Historically, Chicago has been unable to sustain even one major ballet company, and now here's a third. But this one is the charmer, the young upstart. Started two years ago by the husband-wife team of Mario de la Nuez and Meridith Benson and premiering last February with Giselle, it's professional, ambitious, multicultural (with a large Latino contingent), and savvy. De la Nuez says he loves the classics and plans to make golden oldies a third of the rep, but the other two-thirds will be neoclassical and contemporary ballet. The troupe opens the second annual Dance Chicago festival--along with Gus Giordano Jazz Dance Chicago, Jan Erkert & Dancers, Joel Hall Dancers, and River North Dance Company--Wednesday at 7:30 with the second act of Swan Lake and a world premiere choreographed by Joffrey dancer Tyler Walters, Without Seeing Without Speaking, a work for three men and two women set to mysterious, foreboding music by Francis Poulenc. BTC's own engagement continues Thursday, October 17, at 6:30; Friday, October 18, at 8; Saturday, October 19, at 2 and 8; and Sunday, October 20, at 3 with these pieces plus the pas de deux from Le Corsaire and James Clouser's Surprise Symphony, a happy work for 14 that in rehearsal was indeed surprising and energetic, filled with sudden changes in direction, cranking motions of the hands, and the occasional finger pointed at a chin. Full of the traditional bravura of ballet, this sly dance also has a little fun with the form. At the Athenaeum Theatre, 2936 N. Southport; $15 opening night, $25 Thursday-Sunday. Call 935-6860 or 902-1500 for tickets, 337-5845 for information on BTC's subscription series, which begins with these concerts and continues February 5-9 with Mauricio Wainrot's The Diary of Anne Frank, a pas de deux from Les Sylphides, and the world premiere of Luis Fuentes's Bizet Symphony, then concludes March 19-23 with the revival of Giselle ($60 for all three programs).

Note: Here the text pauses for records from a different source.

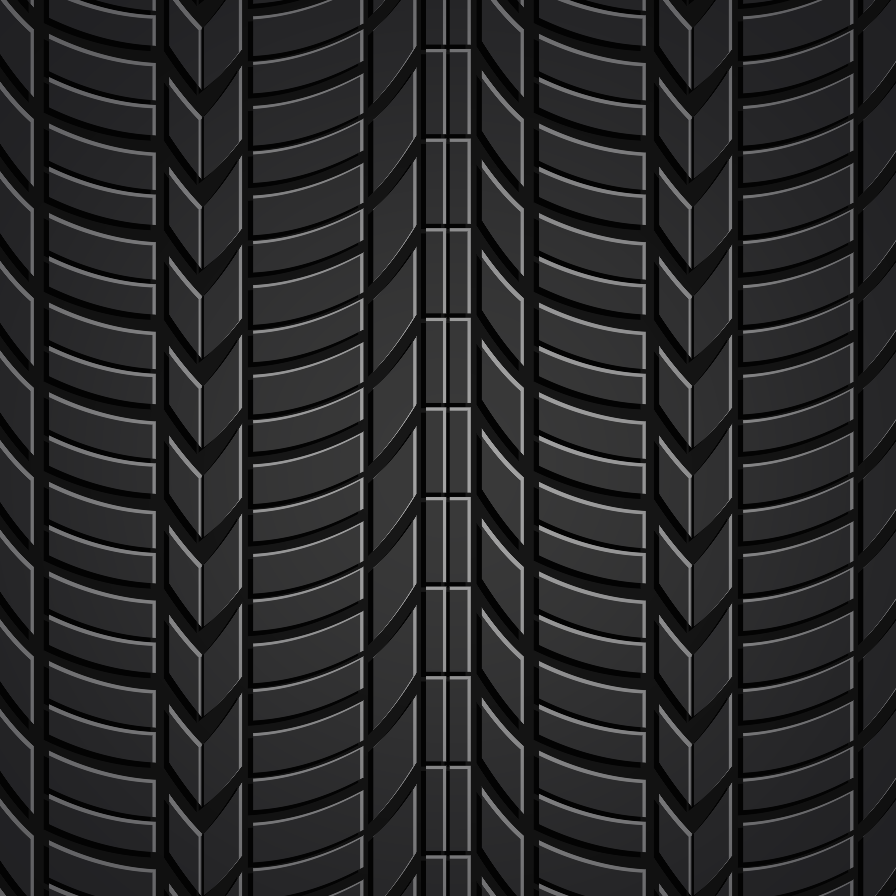
Write a WebGL 1 fragment shader that draws this pattern.

```glsl
precision highp float;
// Embossed tyre tread: curved ribs, chevrons and a split centre bar under a soft central glow.

uniform vec2 u_resolution;

// The canvas is 768 units wide, with y pointing down.
const vec2 PERIOD = vec2(420.0, 76.8);

// Signed depth inside a row-repeated block between two columns.
// tops and heights hold left and right values; sag bends the block downwards.
float block(vec2 p, vec2 columns, vec2 tops, vec2 heights, float sag) {
  float t = clamp((p.x - columns.x) / (columns.y - columns.x), 0.0, 1.0);
  float top = mix(tops.x, tops.y, t) + sag * t * (1.0 - t);
  float halfHeight = 0.5 * mix(heights.x, heights.y, t);
  float fromMiddle = mod(p.y - top - halfHeight + 0.5 * PERIOD.y, PERIOD.y) - 0.5 * PERIOD.y;
  float side = min(p.x - columns.x, columns.y - p.x);
  return min(side, halfHeight - abs(fromMiddle));
}

// Coverage of all raised rubber at p.
float tread(vec2 p, float pixel) {
  p.x = mod(p.x - 365.0, PERIOD.x);

  // Split centre bar
  float d = block(p, vec2(0.0, 17.5), vec2(42.0), vec2(73.0), 0.0);
  d = max(d, block(p, vec2(20.5, 38.5), vec2(42.0), vec2(73.0), 0.0));

  // Shoulders on both sides of the bar
  d = max(d, block(p, vec2(48.0, 84.0), vec2(60.0, 102.0), vec2(52.0, 58.0), 10.0));
  d = max(d, block(p, vec2(375.0, 412.0), vec2(102.8, 58.0), vec2(62.0, 58.0), 12.0));

  // Falling ribs, in pairs
  d = max(d, block(p, vec2(97.0, 188.5), vec2(29.0, 54.0), vec2(32.0), 20.0));
  d = max(d, block(p, vec2(97.0, 188.5), vec2(66.0, 90.0), vec2(26.0), 20.0));

  // Chevron halves
  d = max(d, block(p, vec2(200.0, 228.0), vec2(66.0, 100.0), vec2(50.0, 54.0), 5.0));
  d = max(d, block(p, vec2(229.8, 262.5), vec2(100.0, 56.0), vec2(53.0, 63.0), 9.0));

  // Rising ribs, in pairs
  d = max(d, block(p, vec2(272.0, 366.5), vec2(14.0, -14.0), vec2(34.0), 23.0));
  d = max(d, block(p, vec2(272.0, 366.5), vec2(53.0, 25.0), vec2(27.0), 23.0));

  return smoothstep(-0.6, 0.6, d / pixel);
}

void main() {
  vec2 uv = gl_FragCoord.xy / u_resolution;
  vec2 p = 768.0 * vec2(uv.x, 1.0 - uv.y);
  float pixel = 768.0 / min(u_resolution.x, u_resolution.y);

  // Raised surface, lit upper right rim, shadow cast to the lower left
  float raised = tread(p, pixel);
  float rim = raised * (1.0 - tread(p + vec2(2.8, -2.8), pixel));
  float shadow = tread(p + vec2(4.5, -4.5), pixel);

  float glow = 1.0 - smoothstep(0.0, 0.72, length(uv - vec2(0.5, 0.48)));
  vec3 groove = vec3(mix(0.06, 0.09, glow));
  vec3 rubber = mix(vec3(0.127, 0.127, 0.137), vec3(0.225), glow);
  vec3 edge = mix(vec3(0.37, 0.37, 0.38), vec3(0.64), glow);

  vec3 color = mix(groove, vec3(0.01), shadow);
  color = mix(color, rubber, raised);
  color = mix(color, edge, rim);
  gl_FragColor = vec4(color, 1.0);
}
```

Art accompanying story in printed newspaper (not available in this archive): photo by Jenifer Girard.